**Input material**

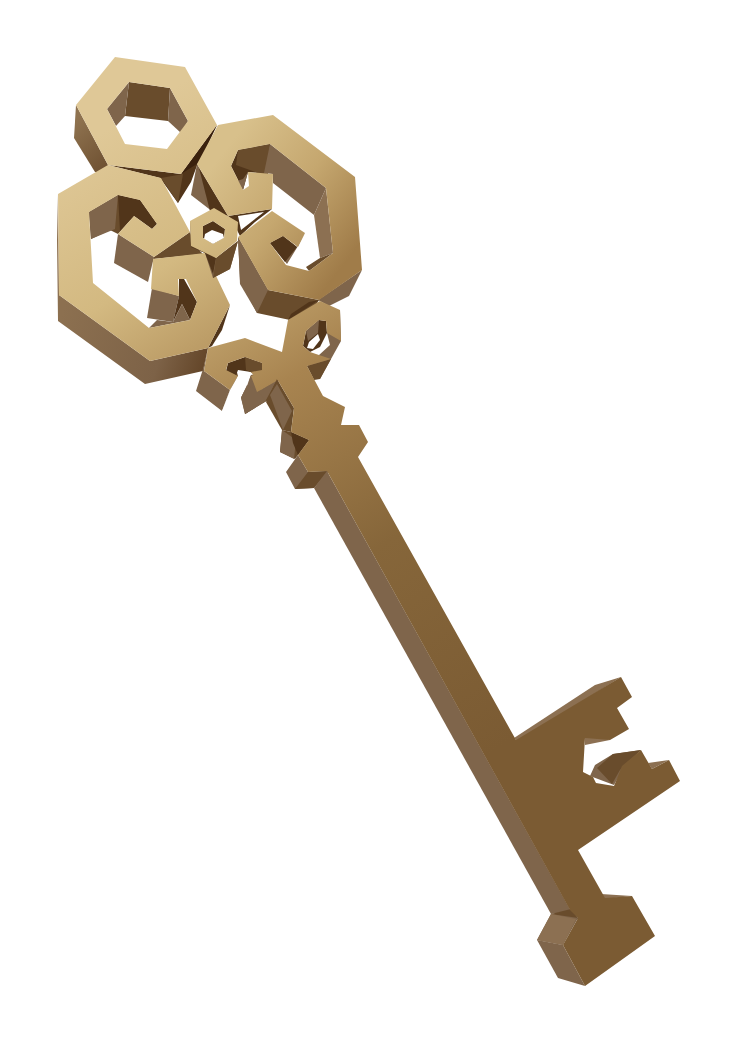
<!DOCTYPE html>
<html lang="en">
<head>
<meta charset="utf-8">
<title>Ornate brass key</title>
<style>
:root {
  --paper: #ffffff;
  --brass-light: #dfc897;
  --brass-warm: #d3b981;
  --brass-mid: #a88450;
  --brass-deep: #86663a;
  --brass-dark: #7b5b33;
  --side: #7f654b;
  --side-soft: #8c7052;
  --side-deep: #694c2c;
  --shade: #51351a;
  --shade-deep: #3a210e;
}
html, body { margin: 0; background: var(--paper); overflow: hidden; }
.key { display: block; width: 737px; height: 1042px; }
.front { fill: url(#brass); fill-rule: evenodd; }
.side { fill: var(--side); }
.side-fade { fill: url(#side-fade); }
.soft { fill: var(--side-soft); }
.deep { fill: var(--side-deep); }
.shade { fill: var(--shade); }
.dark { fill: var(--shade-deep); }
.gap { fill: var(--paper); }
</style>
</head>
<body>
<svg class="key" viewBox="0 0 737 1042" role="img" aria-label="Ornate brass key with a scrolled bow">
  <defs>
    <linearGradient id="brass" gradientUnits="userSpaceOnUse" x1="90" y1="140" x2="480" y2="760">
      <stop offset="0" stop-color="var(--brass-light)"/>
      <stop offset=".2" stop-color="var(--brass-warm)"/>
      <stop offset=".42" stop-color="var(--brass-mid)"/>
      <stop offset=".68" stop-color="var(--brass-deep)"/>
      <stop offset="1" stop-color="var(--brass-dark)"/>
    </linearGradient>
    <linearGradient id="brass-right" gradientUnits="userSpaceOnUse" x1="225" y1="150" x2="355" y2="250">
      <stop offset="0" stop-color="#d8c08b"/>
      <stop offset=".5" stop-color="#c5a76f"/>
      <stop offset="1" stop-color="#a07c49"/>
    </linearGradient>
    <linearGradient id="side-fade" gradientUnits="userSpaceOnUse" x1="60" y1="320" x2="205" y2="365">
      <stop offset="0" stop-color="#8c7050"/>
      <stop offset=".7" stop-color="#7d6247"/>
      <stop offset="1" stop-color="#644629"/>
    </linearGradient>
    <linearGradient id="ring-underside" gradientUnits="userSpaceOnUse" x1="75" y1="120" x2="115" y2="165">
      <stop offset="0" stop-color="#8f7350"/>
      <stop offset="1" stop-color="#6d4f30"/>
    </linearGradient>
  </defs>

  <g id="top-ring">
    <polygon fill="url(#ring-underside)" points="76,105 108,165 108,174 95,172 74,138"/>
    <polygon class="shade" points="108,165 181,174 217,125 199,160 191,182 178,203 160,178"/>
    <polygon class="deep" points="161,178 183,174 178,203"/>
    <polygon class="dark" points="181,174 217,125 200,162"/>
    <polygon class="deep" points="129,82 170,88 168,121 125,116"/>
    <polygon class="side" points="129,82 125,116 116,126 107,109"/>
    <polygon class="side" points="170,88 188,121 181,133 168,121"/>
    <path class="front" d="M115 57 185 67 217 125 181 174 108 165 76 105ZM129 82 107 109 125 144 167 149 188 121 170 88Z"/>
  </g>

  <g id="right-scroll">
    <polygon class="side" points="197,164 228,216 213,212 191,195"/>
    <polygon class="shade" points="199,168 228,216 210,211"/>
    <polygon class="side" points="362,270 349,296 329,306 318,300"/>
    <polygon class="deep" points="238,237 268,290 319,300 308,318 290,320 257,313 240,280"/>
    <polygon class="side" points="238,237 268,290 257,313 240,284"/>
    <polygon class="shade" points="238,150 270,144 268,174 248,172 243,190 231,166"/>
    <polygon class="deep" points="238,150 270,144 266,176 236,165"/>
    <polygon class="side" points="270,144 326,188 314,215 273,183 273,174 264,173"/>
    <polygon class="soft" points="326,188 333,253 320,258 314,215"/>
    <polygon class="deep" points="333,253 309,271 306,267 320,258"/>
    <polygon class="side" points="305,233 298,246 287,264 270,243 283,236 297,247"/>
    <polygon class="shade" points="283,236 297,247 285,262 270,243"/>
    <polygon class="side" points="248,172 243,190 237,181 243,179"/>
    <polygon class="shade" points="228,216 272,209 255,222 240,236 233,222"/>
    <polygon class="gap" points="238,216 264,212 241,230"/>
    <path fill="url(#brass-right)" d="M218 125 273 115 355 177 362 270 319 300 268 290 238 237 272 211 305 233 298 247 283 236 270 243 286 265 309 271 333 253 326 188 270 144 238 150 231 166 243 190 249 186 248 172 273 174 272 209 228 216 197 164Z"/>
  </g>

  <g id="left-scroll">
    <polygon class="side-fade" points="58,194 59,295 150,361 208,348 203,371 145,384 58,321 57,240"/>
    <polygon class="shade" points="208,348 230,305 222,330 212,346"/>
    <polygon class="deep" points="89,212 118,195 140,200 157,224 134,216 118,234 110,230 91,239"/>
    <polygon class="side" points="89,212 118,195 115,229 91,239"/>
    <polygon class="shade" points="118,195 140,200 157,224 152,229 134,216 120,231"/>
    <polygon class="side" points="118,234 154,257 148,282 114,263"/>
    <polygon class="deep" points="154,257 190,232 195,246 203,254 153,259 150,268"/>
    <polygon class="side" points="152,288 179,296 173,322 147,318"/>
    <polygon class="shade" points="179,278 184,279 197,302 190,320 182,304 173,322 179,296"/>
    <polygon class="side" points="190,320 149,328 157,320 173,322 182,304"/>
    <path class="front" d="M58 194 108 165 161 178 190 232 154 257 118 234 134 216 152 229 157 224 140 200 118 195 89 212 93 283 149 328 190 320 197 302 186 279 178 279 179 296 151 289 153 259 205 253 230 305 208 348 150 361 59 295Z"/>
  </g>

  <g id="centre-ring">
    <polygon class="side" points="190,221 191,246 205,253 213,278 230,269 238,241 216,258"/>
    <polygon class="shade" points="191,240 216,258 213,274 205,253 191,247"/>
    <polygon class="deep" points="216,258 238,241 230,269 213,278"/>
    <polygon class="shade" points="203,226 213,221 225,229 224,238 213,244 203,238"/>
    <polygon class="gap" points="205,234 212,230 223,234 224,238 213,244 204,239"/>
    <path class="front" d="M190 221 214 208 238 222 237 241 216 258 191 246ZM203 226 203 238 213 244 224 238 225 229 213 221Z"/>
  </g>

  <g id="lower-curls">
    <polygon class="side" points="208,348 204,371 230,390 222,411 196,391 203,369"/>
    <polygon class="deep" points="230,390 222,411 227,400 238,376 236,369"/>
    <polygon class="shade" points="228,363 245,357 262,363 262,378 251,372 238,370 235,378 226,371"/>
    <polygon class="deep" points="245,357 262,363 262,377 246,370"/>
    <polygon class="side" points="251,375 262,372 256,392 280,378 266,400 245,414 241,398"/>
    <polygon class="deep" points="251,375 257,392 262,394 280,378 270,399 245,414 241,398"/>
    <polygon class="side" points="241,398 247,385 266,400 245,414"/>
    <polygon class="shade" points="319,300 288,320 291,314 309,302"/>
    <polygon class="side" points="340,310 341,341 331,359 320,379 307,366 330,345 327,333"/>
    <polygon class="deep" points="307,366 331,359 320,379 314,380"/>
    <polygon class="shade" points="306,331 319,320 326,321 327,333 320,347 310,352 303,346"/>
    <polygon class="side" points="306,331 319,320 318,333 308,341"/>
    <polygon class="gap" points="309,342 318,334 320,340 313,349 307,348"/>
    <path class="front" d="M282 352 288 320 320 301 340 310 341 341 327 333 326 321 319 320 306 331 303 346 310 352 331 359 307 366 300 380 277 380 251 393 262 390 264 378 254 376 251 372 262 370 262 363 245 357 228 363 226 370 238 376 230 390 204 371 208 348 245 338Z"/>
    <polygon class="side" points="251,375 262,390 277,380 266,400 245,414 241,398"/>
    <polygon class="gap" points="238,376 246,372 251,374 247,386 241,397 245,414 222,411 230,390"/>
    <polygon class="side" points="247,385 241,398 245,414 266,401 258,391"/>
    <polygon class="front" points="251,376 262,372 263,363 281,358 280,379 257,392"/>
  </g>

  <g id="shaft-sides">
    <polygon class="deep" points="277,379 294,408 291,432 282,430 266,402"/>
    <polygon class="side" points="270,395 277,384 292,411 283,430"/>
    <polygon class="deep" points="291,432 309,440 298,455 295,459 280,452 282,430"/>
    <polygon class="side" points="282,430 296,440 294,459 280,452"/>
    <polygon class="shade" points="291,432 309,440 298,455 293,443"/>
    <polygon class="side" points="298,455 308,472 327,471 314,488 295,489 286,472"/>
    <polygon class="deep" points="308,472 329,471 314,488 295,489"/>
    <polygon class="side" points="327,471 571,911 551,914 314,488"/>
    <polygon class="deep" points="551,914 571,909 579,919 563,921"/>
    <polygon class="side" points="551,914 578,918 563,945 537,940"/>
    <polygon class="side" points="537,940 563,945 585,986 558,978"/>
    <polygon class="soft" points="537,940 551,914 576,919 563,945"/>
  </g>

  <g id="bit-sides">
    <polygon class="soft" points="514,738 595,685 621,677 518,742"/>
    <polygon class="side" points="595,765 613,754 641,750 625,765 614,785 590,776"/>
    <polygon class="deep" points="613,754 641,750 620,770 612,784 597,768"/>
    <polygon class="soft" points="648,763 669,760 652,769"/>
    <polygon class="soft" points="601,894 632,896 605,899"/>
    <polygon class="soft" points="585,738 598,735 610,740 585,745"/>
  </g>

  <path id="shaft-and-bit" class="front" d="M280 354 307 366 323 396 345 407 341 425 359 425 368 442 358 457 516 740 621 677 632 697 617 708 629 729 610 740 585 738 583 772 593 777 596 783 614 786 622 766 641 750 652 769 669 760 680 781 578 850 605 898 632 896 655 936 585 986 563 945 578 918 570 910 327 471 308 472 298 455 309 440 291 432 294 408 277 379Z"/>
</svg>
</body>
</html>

**Task description**
For each line in the records that contains the word "gradientUnits", make a copy.

**Solution below**
    <linearGradient id="brass" gradientUnits="userSpaceOnUse" x1="90" y1="140" x2="480" y2="760">
    <linearGradient id="brass-right" gradientUnits="userSpaceOnUse" x1="225" y1="150" x2="355" y2="250">
    <linearGradient id="side-fade" gradientUnits="userSpaceOnUse" x1="60" y1="320" x2="205" y2="365">
    <linearGradient id="ring-underside" gradientUnits="userSpaceOnUse" x1="75" y1="120" x2="115" y2="165">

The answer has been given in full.